Blessings.

 

Gabrielle G.

 

Restoring Distorted Family Legacies

If you ask me what my family has been known for throughout the generations, I could easily list several negative things: drug abuse, domestic violence, witchcraft, poverty, lack of education, etc.

We’re also known for our resilience. Many of us have served the US through military service. Most of the younger generation has dedicated their lives to serve The Lord. 

These positive aspects of my family’s legacy don’t really outweigh the negative aspects, especially when you consider the spiritual realm.

One of the more painful parts of my family’s legacy has been the involvement in witchcraft, or Santeria, as Latinos like to call it. Santeria is not considered witchcraft by many Latinos, rather it is viewed as the cultural expression of Latino Christianity. Yes, those who practice Santeria believe themselves to be Christian, most of the time. They pray to saints with candles (the ones you see at the botanicas on the street), they have statues of saints that they feed, give money to, or do some other type of ritual to. But, many of these people will tell you that they love Jesus and they do these rituals for good. This “religion” came from our African ancestors who were forced into Catholicism. Rather than give up their paganism, they simply molded the two together and worshipped their idols under the guise of Catholicism.

Readers, Santeria is NOT Christianity. Jesus tells us that we cannot mix light and dark. Light has no fellowship with darkness. (2 Cor. 6:14-17). Jesus repeatedly tells us in Scripture that He is the only way to God (John 14:6), and that He is the ONLY mediator (I Timothy 2:5). Scripture warns us in multiple passages against becoming involved in the occult and gives us examples of people who give up that life to follow Jesus. (Deut. 18:10-11, Lev. 19:31, Acts 16:16-18, Acts 19:19).

Santeria was the legacy of my family. It kept my Puerto Rican family in bondage for generations. The Lord in His tender lovingkindness looked upon my mother and chose her to be the one to break this generational sin. He did this by instructing her in His ways from her childhood and as a result, her mother (my abuela) came to faith as did I, also in my childhood.

Praise be to The Lord!

Since Santeria is witchcraft, we know that those who practice it are exposed to demonic activity and to possession by demons themselves.

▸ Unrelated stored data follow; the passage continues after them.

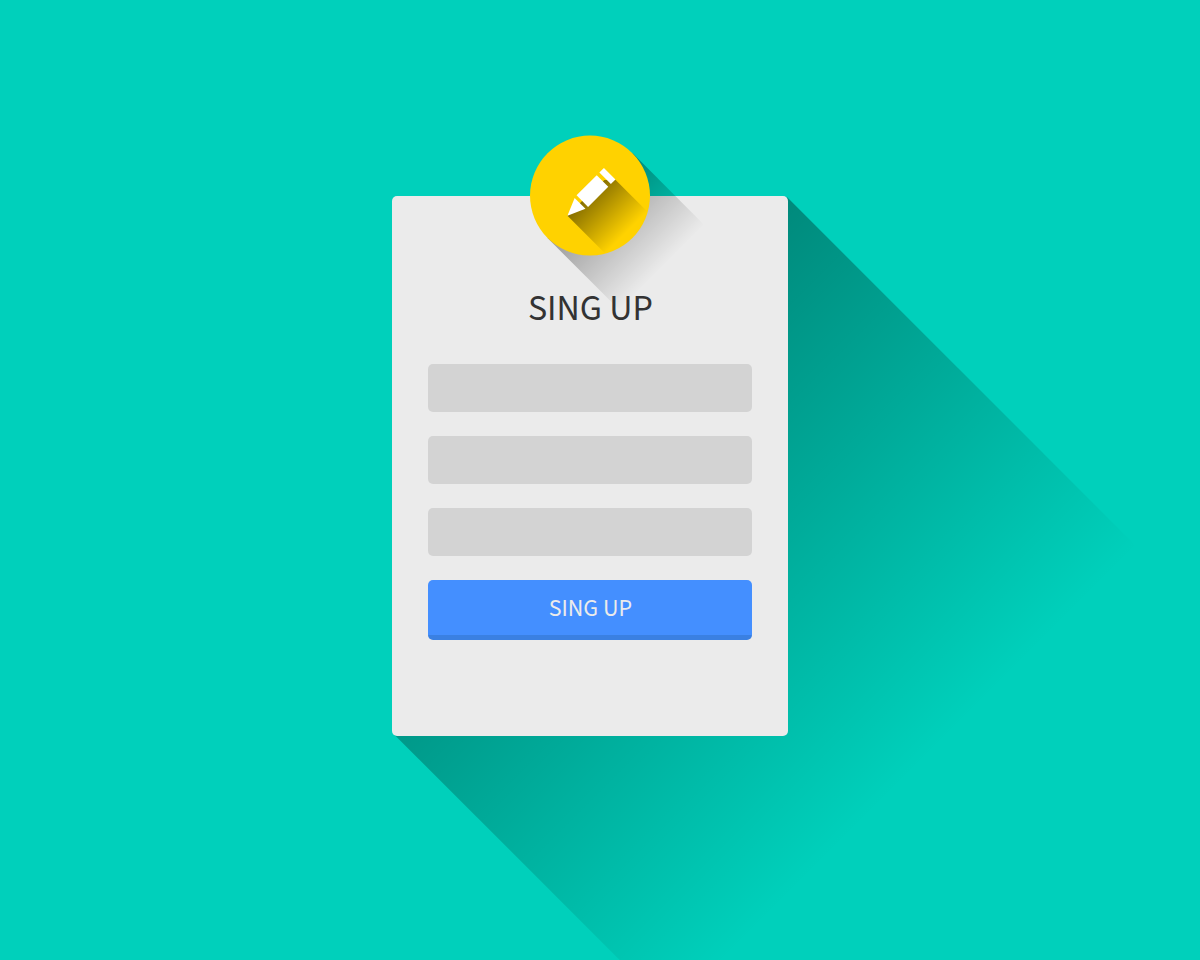
<!DOCTYPE html>
<html lang="en">
<head>
<meta charset="utf-8">
<title>Sing Up</title>
<link rel="stylesheet" href="https://fonts.googleapis.com/css2?family=Source+Sans+3:wght@400&amp;display=swap">
<style>
:root {
  --teal: #00d0bb;
  --paper: #ebebeb;
  --field: #d3d3d3;
  --ink: #333333;
  --blue: #448fff;
  --blue-edge: #3a80e2;
  --yellow: #ffd200;
  --white: #ffffff;
  --shade: #000000;
}
* { box-sizing: border-box; margin: 0; padding: 0; }
html, body { width: 1200px; height: 960px; overflow: hidden; background: var(--teal); }
.stage {
  position: relative;
  width: 1200px;
  height: 960px;
  overflow: hidden;
  background: var(--teal);
  font-family: "Source Sans 3", "Myriad Pro", sans-serif;
}
.card-shadow { position: absolute; inset: 0; display: block; }
.card {
  position: absolute;
  left: 392.4px;
  top: 195.6px;
  width: 396px;
  height: 540px;
  border-radius: 5px;
  background: var(--paper);
}
.badge { position: absolute; left: 120px; top: -75.6px; display: block; }
.card-title {
  position: absolute;
  left: 0;
  top: 93.2px;
  width: 100%;
  font-size: 36px;
  font-weight: 400;
  line-height: 40px;
  text-align: center;
  white-space: nowrap;
  color: var(--ink);
}
.fields {
  position: absolute;
  left: 36px;
  top: 168px;
  width: 324px;
  display: grid;
  grid-auto-rows: 48px;
  gap: 24px;
}
.field { border-radius: 5px; background: var(--field); }
.submit {
  position: absolute;
  left: 36px;
  top: 384px;
  width: 324px;
  height: 60px;
  overflow: hidden;
  border-radius: 5px;
  background: linear-gradient(var(--blue) 55px, var(--blue-edge) 55px);
  font-size: 24px;
  line-height: 58px;
  text-align: center;
  text-decoration: none;
  white-space: nowrap;
  color: var(--paper);
}
.fade-start { stop-color: var(--shade); }
.fade-end { stop-color: var(--shade); stop-opacity: 0; }
.disc { fill: var(--yellow); }
.pencil { fill: var(--white); }
</style>
</head>
<body>
<main class="stage">
  <svg class="card-shadow" width="1200" height="960" viewBox="0 0 1000 800" aria-hidden="true">
    <defs>
      <linearGradient id="card-fade" gradientUnits="userSpaceOnUse" x1="410" y1="410" x2="702" y2="702">
        <stop class="fade-start" offset="0" stop-opacity=".34"/>
        <stop class="fade-end" offset="1"/>
      </linearGradient>
    </defs>
    <path fill="url(#card-fade)" d="M655.8 164.2 L1000 508.4 V800 H516.4 L328.2 611.8 Z"/>
  </svg>

  <section class="card">
    <svg class="badge" width="216" height="204" viewBox="427 100 180 170" role="img" aria-label="Pencil">
      <defs>
        <linearGradient id="badge-fade" gradientUnits="userSpaceOnUse" x1="327.5" y1="327.5" x2="387.5" y2="387.5">
          <stop class="fade-start" offset="0" stop-opacity=".36"/>
          <stop class="fade-end" offset="1"/>
        </linearGradient>
        <linearGradient id="pencil-fade" gradientUnits="userSpaceOnUse" x1="326" y1="326" x2="358" y2="358">
          <stop class="fade-start" offset="0" stop-opacity=".48"/>
          <stop class="fade-end" offset="1"/>
        </linearGradient>
        <clipPath id="disc-clip"><circle cx="492" cy="163" r="50"/></clipPath>
      </defs>
      <path fill="url(#badge-fade)" d="M527.4 127.6 L597 197.2 L526.2 268 L456.6 198.4 Z"/>
      <circle class="disc" cx="492" cy="163" r="50"/>
      <g clip-path="url(#disc-clip)">
        <path fill="url(#pencil-fade)" d="M473.2 179.8 L485 168 L504 150 L513.2 149.8 L548 184.6 L513 219.6 Z"/>
      </g>
      <g class="pencil">
        <path d="M499.8 143.8 L503.6 140 L513.2 149.6 L509.4 153.4 Z"/>
        <path d="M480.8 162.8 L497.6 146 L507.2 155.6 L490.4 172.4 Z"/>
        <path d="M479.2 165 L488.2 174 L473.2 179.8 Z"/>
      </g>
    </svg>
    <h1 class="card-title">SING UP</h1>
    <div class="fields">
      <div class="field"></div>
      <div class="field"></div>
      <div class="field"></div>
    </div>
    <a class="submit" href="#">SING UP</a>
  </section>
</main>
</body>
</html>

I have to wonder if the vicious cycles of drug abuse, domestic violence, molestation, poverty, and lack of education are all due to my family’s involvement with witchcraft. I’m inclined to believe that it’s the cause, because we know that The Lord brings restoration, peace, and comfort to our souls.

It’s tough for me to swallow this part of my family’s legacy. I wish it were not so, but then The Lord reminds me that He takes the most unlikely candidate and turns them into one of His fiercest and bravest soldiers. Although my family was bound in the past, the generations to come (should The Lord tarry), will not be bound by any of those generational sins and curses.

Who would have thought that the great-granddaughter of a woman who practiced Santeria would be a strong-minded, discerning, loyal follower of Jesus Christ? I thank God that He is restoring my family’s story through my mother and through my own life as well.

How does one restore their family’s legacy? Simple. Jesus! Give your life to Jesus and He breaks any generational sin and/or curse. He will restore what has been broken through His hand over your life.

 

Rest in His arms,

 

Gabrielle G.